The amazon water cycle: perspectives from water budget closure and ocean salinity
AffiliationDepartment of Hydrology and Atmospheric Sciences, University of Arizona
MetadataShow full item record
PublisherAmerican Meteorological Society
CitationReeves Eyre, J. J., & Zeng, X. (2021). The Amazon Water Cycle: Perspectives from Water Budget Closure and Ocean Salinity. Journal of Climate, 34(4), 1439-1451.
JournalJournal of Climate
RightsCopyright © 2021 American Meteorological Society.
Collection InformationThis item from the UA Faculty Publications collection is made available by the University of Arizona with support from the University of Arizona Libraries. If you have questions, please contact us at firstname.lastname@example.org.

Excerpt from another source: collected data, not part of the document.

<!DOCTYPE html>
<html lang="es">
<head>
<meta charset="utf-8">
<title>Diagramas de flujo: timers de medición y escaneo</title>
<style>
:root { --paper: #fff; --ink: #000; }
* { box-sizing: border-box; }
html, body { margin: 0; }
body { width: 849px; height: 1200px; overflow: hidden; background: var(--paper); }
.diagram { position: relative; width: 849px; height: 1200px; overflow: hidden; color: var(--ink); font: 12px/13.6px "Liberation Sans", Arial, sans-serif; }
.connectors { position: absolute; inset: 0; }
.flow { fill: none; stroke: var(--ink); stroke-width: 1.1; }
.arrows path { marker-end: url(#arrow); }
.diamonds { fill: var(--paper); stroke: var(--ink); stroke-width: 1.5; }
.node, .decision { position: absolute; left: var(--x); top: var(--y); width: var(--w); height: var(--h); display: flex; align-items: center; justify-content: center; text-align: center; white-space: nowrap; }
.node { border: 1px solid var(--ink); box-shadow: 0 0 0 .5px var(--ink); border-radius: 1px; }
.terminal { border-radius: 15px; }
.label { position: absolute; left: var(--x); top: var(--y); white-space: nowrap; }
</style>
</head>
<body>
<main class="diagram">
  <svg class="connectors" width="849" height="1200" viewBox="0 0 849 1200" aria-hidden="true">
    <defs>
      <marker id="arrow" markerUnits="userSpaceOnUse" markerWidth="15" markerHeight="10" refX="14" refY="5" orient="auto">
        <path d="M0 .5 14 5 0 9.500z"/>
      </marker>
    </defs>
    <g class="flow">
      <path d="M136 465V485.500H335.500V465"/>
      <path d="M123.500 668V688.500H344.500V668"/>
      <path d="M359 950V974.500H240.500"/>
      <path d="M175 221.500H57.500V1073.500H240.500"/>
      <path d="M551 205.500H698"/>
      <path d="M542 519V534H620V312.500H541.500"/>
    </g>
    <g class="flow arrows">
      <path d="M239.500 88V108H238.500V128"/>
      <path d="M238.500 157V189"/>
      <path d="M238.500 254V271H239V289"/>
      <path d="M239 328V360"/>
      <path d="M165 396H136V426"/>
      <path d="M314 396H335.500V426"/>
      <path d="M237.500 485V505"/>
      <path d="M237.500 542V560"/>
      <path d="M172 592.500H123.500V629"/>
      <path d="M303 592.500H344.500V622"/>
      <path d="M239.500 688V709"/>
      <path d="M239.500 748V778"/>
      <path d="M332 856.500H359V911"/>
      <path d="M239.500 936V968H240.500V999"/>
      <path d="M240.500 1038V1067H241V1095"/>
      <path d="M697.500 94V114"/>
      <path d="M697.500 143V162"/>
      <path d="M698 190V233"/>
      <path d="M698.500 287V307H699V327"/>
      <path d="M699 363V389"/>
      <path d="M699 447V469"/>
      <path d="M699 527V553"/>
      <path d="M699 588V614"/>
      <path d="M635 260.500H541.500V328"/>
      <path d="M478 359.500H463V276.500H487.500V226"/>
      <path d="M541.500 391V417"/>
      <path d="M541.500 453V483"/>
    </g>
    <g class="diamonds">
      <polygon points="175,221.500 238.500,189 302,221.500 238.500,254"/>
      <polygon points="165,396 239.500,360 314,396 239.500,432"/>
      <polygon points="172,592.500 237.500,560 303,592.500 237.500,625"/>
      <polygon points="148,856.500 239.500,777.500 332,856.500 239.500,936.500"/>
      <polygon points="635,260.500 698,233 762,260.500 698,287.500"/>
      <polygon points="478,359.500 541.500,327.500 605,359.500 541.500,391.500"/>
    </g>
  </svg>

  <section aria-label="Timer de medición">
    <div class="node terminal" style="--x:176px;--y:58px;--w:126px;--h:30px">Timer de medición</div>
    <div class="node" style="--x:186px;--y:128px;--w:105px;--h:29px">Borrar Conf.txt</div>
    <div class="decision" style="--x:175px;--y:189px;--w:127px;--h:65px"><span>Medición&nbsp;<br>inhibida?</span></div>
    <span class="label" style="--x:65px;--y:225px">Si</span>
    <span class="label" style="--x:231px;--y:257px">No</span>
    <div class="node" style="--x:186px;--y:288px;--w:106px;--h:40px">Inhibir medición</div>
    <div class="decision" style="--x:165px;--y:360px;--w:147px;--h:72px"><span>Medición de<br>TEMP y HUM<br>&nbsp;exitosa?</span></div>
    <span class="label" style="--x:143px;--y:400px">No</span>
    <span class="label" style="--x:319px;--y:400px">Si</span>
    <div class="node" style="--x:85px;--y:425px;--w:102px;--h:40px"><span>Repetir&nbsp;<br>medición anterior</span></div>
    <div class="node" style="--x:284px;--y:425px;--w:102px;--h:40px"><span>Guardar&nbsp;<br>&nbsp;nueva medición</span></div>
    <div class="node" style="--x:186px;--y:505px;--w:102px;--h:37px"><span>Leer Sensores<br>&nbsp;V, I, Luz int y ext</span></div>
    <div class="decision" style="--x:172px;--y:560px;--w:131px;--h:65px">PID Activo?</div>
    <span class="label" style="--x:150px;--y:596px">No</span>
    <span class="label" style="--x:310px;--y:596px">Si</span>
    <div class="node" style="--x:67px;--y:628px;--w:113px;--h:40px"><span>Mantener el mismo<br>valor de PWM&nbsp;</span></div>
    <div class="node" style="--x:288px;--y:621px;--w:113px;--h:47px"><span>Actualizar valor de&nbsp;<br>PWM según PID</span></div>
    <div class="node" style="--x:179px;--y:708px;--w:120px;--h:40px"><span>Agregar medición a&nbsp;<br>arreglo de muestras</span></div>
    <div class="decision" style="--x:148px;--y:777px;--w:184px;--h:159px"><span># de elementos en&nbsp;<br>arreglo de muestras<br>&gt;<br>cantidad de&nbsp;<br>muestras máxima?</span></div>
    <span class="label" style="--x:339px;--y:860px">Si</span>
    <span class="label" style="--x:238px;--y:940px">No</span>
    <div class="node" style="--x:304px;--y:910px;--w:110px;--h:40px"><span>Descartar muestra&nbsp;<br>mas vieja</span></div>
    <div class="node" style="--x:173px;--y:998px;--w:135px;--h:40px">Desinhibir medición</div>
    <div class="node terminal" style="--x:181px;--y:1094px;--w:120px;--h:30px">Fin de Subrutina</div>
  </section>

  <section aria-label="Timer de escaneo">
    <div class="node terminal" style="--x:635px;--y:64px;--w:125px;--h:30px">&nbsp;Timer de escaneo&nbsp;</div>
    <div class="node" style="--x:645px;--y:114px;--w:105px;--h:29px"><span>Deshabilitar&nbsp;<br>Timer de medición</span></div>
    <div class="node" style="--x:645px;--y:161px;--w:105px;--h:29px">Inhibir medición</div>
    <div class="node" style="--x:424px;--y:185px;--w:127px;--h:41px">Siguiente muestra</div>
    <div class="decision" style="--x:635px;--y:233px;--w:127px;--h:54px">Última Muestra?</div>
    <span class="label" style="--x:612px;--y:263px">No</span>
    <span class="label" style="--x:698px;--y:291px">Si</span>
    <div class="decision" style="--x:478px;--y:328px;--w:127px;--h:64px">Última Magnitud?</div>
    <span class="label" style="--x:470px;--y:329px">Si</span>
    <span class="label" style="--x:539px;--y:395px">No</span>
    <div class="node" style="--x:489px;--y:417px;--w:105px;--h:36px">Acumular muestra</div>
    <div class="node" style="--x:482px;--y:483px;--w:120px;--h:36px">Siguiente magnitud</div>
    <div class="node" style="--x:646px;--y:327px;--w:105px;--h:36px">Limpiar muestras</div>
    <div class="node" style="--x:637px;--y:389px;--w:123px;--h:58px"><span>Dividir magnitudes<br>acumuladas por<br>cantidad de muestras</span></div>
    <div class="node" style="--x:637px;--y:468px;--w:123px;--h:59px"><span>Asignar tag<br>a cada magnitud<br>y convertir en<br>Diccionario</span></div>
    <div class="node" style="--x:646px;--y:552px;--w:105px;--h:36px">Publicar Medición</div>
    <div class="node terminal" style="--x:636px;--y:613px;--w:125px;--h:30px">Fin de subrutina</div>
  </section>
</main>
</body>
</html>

AbstractGlobal and regional water cycle includes precipitation, water vapor divergence, and change of column water vapor in the atmosphere, and land surface evapotranspiration, terrestrial water storage change, and river discharge, which is linked to ocean salinity near the river mouth. The water cycle is a crucial component of the Earth system, and numerous studies have addressed its individual components (e.g., precipitation). Here we assess, for the first time, if remote sensing and reanalysis datasets can accurately and self-consistently portray the Amazon water cycle. This is further assisted with satellite ocean salinity measurements near the mouth of the Amazon River. The widely used practice of taking the mean of an ensemble of datasets to represent water cycle components (e.g., precipitation) can produce large biases in water cycle closure. Closure is achieved with only a small subset of data combinations (e.g., ERA5 precipitation and evapotranspiration plus GRACE satellite terrestrial water storage), which rules out the lower precipitation and higher evapotranspiration estimates, providing valuable constraints on assessments of precipitation, evapotranspiration, and their ratio. The common approach of using the Óbidos stream gauge (located hundreds of kilometers from the river mouth) multiplied by a constant (1.25) to represent the entire Amazon discharge is found to misrepresent the seasonal cycle, and this can affect the apparent influence of Amazon discharge on tropical Atlantic salinity. Ó 2021 American Meteorological Society. For information regarding reuse of this content and general copyright information, consult the AMS Copyright Policy
Note6 month embargo; published online: 25 January 2021
VersionFinal published version